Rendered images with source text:
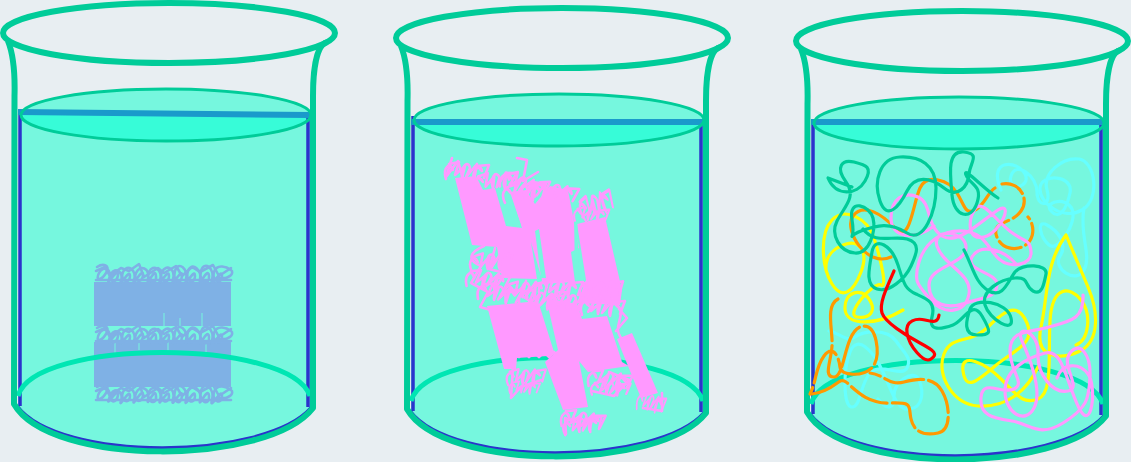
<!DOCTYPE html>
<html lang="en">
<head>
<meta charset="utf-8">
<title>Three beakers: folded, melting and dissolved chains</title>
<style>
:root{--paper:#e8eef2;--liquid:#76f7de;--surface:#37fcd8;--glass:#00cc99;--base:#00e6b3;--wall:#2b33cc;--level:#1a9acb;--crystal:#7fb1e5;--pink:#ff99ff;--orange:#ff9900;--yellow:#ffff00;--cyan:#66ffff;--red:#ff0000}
html,body{margin:0;width:1131px;height:462px;overflow:hidden;background:var(--paper)}
svg{display:block}
.glass{fill:none;stroke:var(--glass);stroke-width:6;stroke-linejoin:round}
.wall{fill:none;stroke:var(--wall);stroke-width:3.5}
.rim-line{fill:none;stroke:var(--glass);stroke-width:3}
.base{fill:none;stroke:var(--base);stroke-width:5}
.level{stroke:var(--level);stroke-width:6}
.crystal{color:var(--crystal)}
.melt{color:var(--pink)}
.loops{fill:none;stroke:currentColor;stroke-width:2.6;stroke-linejoin:round;stroke-linecap:round}
.block{fill:currentColor}
.chain{fill:none;stroke:currentColor;stroke-width:3.2;stroke-linecap:round;stroke-linejoin:round}
.green{color:var(--glass)}.pink{color:var(--pink)}.orange{color:var(--orange)}
.yellow{color:var(--yellow)}.cyan{color:var(--cyan)}.red{color:var(--red)}
</style>
</head>
<body>
<svg width="1131" height="462" viewBox="0 0 1131 462" role="img" aria-label="Three beakers of liquid: a folded chain crystal, a loosening crystal, and separate dissolved chains">
<defs>
  <g id="liquid">
    <path fill="var(--liquid)" d="M20 113H310V408C290 463 45 463 18 406Z"/>
    <ellipse cx="166" cy="115" rx="145" ry="26" fill="var(--liquid)"/>
    <path fill="var(--surface)" d="M21 115A145 26 0 0 0 311 115Z"/>
    <path class="wall" d="M20 111V406M308 114V407"/>
  </g>
  <path id="base-back" class="base" d="M18 396C34 338 290 338 310 396"/>
  <g id="vessel">
    <path class="wall" d="M17 406C60 463 265 460 311 408"/>
    <ellipse class="rim-line" cx="166" cy="115" rx="145" ry="26"/>
    <ellipse class="glass" cx="169" cy="33" rx="166" ry="30"/>
    <path class="glass" stroke-width="5" d="M8 41C14 56 15 78 14.500 96L14 404C50 467 268 466 313 408V96C313 72 316 43 328 42"/>
  </g>
  <g id="fold-row">
    <path class="loops" d="M97 267C103 263 111 265 106 273S95 281 99 273 113 269 109 279 119 265 118 275 107 282 111 274 124 272 121 281 130 267 130 276 119 281 123 272 137 270 134 280 143 266 143 275 132 282 136 273 150 268 148 279 155 265 156 276 145 281 149 272 163 270 160 280 169 266 169 276 158 281 162 272 176 269 173 280 183 265 182 276 172 282 175 271 189 269 186 280 195 266 195 276 184 281 188 271 202 270 200 280 208 265 209 276 198 282 201 271 215 268 212 280 222 266 222 276 211 281 214 272 227 267 231 270 229 280 218 278"/>
    <path class="loops" stroke-width="2" d="M96 271L105 267 110 276 121 268 129 271 139 264 144 277 158 268 164 273 176 266 182 276 192 267 200 272 213 265 219 276 231 268M96 280H231"/>
  </g>
  <path id="tuft" class="loops" d="M0 16C-4 4 5 -2 7 7L3 1 13 -1 9 12 19 3 16 15C14 4 22 -4 24 5L20 14 31 1 28 17C25 7 35 0 36 8L31 3 43 2 38 15"/>
</defs>

<rect width="1131" height="462" fill="var(--paper)"/>

<g id="beaker-crystal">
  <use href="#liquid"/>
  <path class="level" d="M18 112L310 115"/>
  <g class="crystal">
    <rect class="block" x="94" y="282" width="137" height="44"/>
    <rect class="block" x="94" y="342" width="137" height="45"/>
    <path stroke="var(--liquid)" stroke-width="1" d="M164 313V326M180 318V326M202 313V326M115 342V354M139 342V350M168 342V355M206 342V352"/>
    <use href="#fold-row"/>
    <use href="#fold-row" y="61"/>
    <use href="#fold-row" y="120"/>
  </g>
  <use href="#base-back"/>
  <use href="#vessel"/>
</g>

<g id="beaker-melting">
  <g transform="translate(393 5)">
    <use href="#liquid"/>
    <path class="level" d="M18 117H310"/>
    <use href="#base-back"/>
    <use href="#vessel"/>
  </g>
  <g class="melt">
    <g class="block">
      <path d="M455 178L476 176 483 190 495 188 506 226 522 228 509 192 526 190 535 204 550 186 568 190 579 248 571 252 575 282 543 284 541 276 531 242 537 279 502 278 497 247 472 245Z"/>
      <path d="M577 224L605 217 622 290 620 305 577 303 586 280Z"/>
      <path d="M487 306L538 301 554 352 548 356 517 358 516 369 504 369Z"/>
      <path d="M546 298L577 304 582 319 607 316 622 362 629 366 588 372 579 361 588 407 563 410 545 362 558 350Z"/>
      <path d="M617 339L632 333 658 393 641 398Z"/>
    </g>
    <path fill="var(--liquid)" d="M503 194L510 192 521 225 513 226ZM535 231L539 229 546 278 541 278ZM574 214L577 214 579 276 575 278Z"/>
    <use href="#tuft" transform="translate(446 163)"/>
    <use href="#tuft" transform="translate(475 176) rotate(-8)"/>
    <use href="#tuft" transform="translate(504 171) rotate(15)"/>
    <use href="#tuft" transform="translate(537 181) rotate(8)"/>
    <use href="#tuft" transform="translate(503 187) rotate(-7)"/>
    <use href="#tuft" transform="translate(577 202) rotate(-25) scale(.8 1.3)"/>
    <use href="#tuft" transform="translate(575 208) scale(.8)"/>
    <use href="#tuft" transform="translate(470 256) rotate(-7)"/>
    <use href="#tuft" transform="translate(468 270) rotate(5)"/>
    <use href="#tuft" transform="translate(480 283) rotate(7)"/>
    <use href="#tuft" transform="translate(505 284) rotate(-6)"/>
    <use href="#tuft" transform="translate(521 290) rotate(5)"/>
    <use href="#tuft" transform="translate(540 280)"/>
    <use href="#tuft" transform="translate(553 291) rotate(9)"/>
    <use href="#tuft" transform="translate(580 283) rotate(-5)"/>
    <use href="#tuft" transform="translate(582 299)"/>
    <use href="#tuft" transform="translate(507 371) rotate(-5) scale(.9)"/>
    <use href="#tuft" transform="translate(510 382) scale(.7)"/>
    <use href="#tuft" transform="translate(590 370) rotate(5)"/>
    <use href="#tuft" transform="translate(592 382) scale(.9 .8)"/>
    <use href="#tuft" transform="translate(563 410) rotate(5)"/>
    <use href="#tuft" transform="translate(563 421) rotate(-9) scale(.9)"/>
    <use href="#tuft" transform="translate(639 393) rotate(8) scale(.65 1)"/>
    <g class="loops">
      <path d="M452 158L446 177 458 161 463 178M517 158L527 160 523 181 538 172M484 246C470 252 466 260 481 266L471 283 488 292 480 307 491 310M495 248L489 269 505 273 495 289M526 281L522 296 533 303M615 303C631 315 607 327 625 342M619 309L627 318 616 331M513 366L511 398 521 387 541 380M609 372L629 380 614 396 592 391M566 434L565 418 580 423M643 408L662 411 662 393"/>
    </g>
    <path class="loops" d="M519 357L524 352 529 357 534 352 539 357 544 352 549 357 554 352 559 357 564 352 569 357 574 352 579 357"/>
  </g>
</g>

<g id="beaker-dissolved">
  <g transform="translate(793 8)">
    <use href="#liquid"/>
    <path class="level" d="M18 114H310"/>
    <use href="#base-back"/>
    <use href="#vessel"/>
  </g>
  <g class="cyan">
    <path class="chain" d="M1001 190C987 158 1018 160 1025 174S1006 192 1011 176 1037 176 1037 192 1052 207 1047 190 1063 157 1079 159 1101 199 1082 210 1039 203 1040 188 1074 175 1070 193 1059 220 1051 211 1066 196 1072 209 1058 253 1049 245 1036 219 1047 225 1068 244 1060 256 1076 285 1084 270 1079 235 1084 208"/>
    <path class="chain" d="M829 331C840 333 847 343 855 337S887 328 896 341 912 358 907 368 880 362 870 373 861 407 852 407 843 370 850 352 873 350 883 372 897 411 910 409 924 392 919 380 893 382 894 396 886 410 878 399"/>
  </g>
  <g class="yellow">
    <path class="chain" d="M903 310C876 326 846 326 845 309S861 287 869 299 870 319 857 317 874 281 881 285 880 257 874 238 845 206 832 220 822 268 832 284 853 293 861 272 859 240 846 244 825 257 826 270"/>
    <path class="chain" d="M1066 235C1045 263 1048 296 1041 327S1059 360 1078 352 1101 318 1088 287L1066 235M1038 367C1026 393 1004 408 978 406S936 374 944 354 970 345 988 327 1018 302 1027 323 1014 350 995 366 966 391 963 371 985 363 1001 379 1023 405 1038 399 1048 357 1050 321 1070 286 1081 300 1089 340 1076 345"/>
  </g>
  <g class="orange">
    <path class="chain" d="M891 257C867 268 843 230 853 216S882 214 896 229 913 203 920 188 949 180 957 193 965 215 975 210 987 193 995 188"/>
    <path class="chain" stroke-dasharray="24 5" d="M1002 184C1019 181 1030 198 1021 211S993 221 996 234 1013 252 1024 246 1035 225 1028 217"/>
    <path class="chain" stroke-dasharray="44 5" d="M838 299C825 306 833 330 832 346S823 377 834 377 844 334 860 327 881 353 874 365 841 377 840 367 833 344 824 356 817 380 810 394"/>
    <path class="chain" stroke-dasharray="40 5" d="M812 394C836 391 838 376 846 382S866 404 890 403 908 406 911 419 924 436 938 433 950 405 942 391 919 378 904 382 885 375 870 373"/>
  </g>
  <g class="pink">
    <path class="chain" d="M934 226C914 241 891 238 891 218S904 191 918 197 926 226 942 236 982 220 998 210 1001 233 984 237 968 220 975 209 996 221 1011 232 1030 239 1031 252 1010 269 999 259 985 233 964 231 925 242 919 262 918 285 931 300 965 314 969 294 943 265 937 246 967 231 966 248 928 266 929 286 948 309 966 303 996 298 997 285 964 271 972 257 1003 249 1016 264"/>
    <path class="chain" d="M1083 295C1084 319 1071 321 1049 327S1010 330 1010 351 1026 383 1014 389 983 378 981 397 994 418 1012 421 1039 438 1063 423 1089 399 1090 377 1080 340 1070 353 1083 388 1068 391 1037 375 1038 353 1014 323 1022 341 1043 391 1034 408 1005 413 1005 391 1027 358 1045 353 1066 382 1079 408 1097 386 1088 374 1062 363 1057 378"/>
  </g>
  <g class="green">
    <path class="chain" d="M852 187L828 178C836 197 857 195 865 181S866 165 854 162 835 167 846 182 844 207 837 221 840 252 855 253 876 230 873 218 848 197 852 220 845 237 861 231 890 222 907 233 936 211 936 188 920 156 900 157 873 181 880 201 899 207 907 191 930 177 944 188 968 186 969 174 981 154 964 152 950 173 952 195 971 221 977 203 970 185 966 175 985 190 998 198"/>
    <path class="chain" d="M863 229C875 245 893 235 907 239S917 253 911 266 889 293 877 289 869 269 872 252 892 246 898 265 905 289 916 294 936 302 932 317 942 329 953 325 972 299 982 316 991 335 977 335 966 321 970 309 1007 301 1011 318 989 319 985 305 1000 279 1015 278 1024 286 1033 291 1044 284 1046 274 1022 263 1015 272 1003 299 989 291 973 267 964 250"/>
  </g>
  <path class="chain red" d="M894 271C886 289 879 304 882 313S905 335 920 343 938 354 931 359 909 346 907 333 917 318 925 320 938 323 939 315"/>
</g>
</svg>
</body>
</html>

* **What the task asks**:
Each line in the records above that contains the word "height" must be copied.

* **Output for this task**:
html,body{margin:0;width:1131px;height:462px;overflow:hidden;background:var(--paper)}
<svg width="1131" height="462" viewBox="0 0 1131 462" role="img" aria-label="Three beakers of liquid: a folded chain crystal, a loosening crystal, and separate dissolved chains">
<rect width="1131" height="462" fill="var(--paper)"/>
    <rect class="block" x="94" y="282" width="137" height="44"/>
    <rect class="block" x="94" y="342" width="137" height="45"/>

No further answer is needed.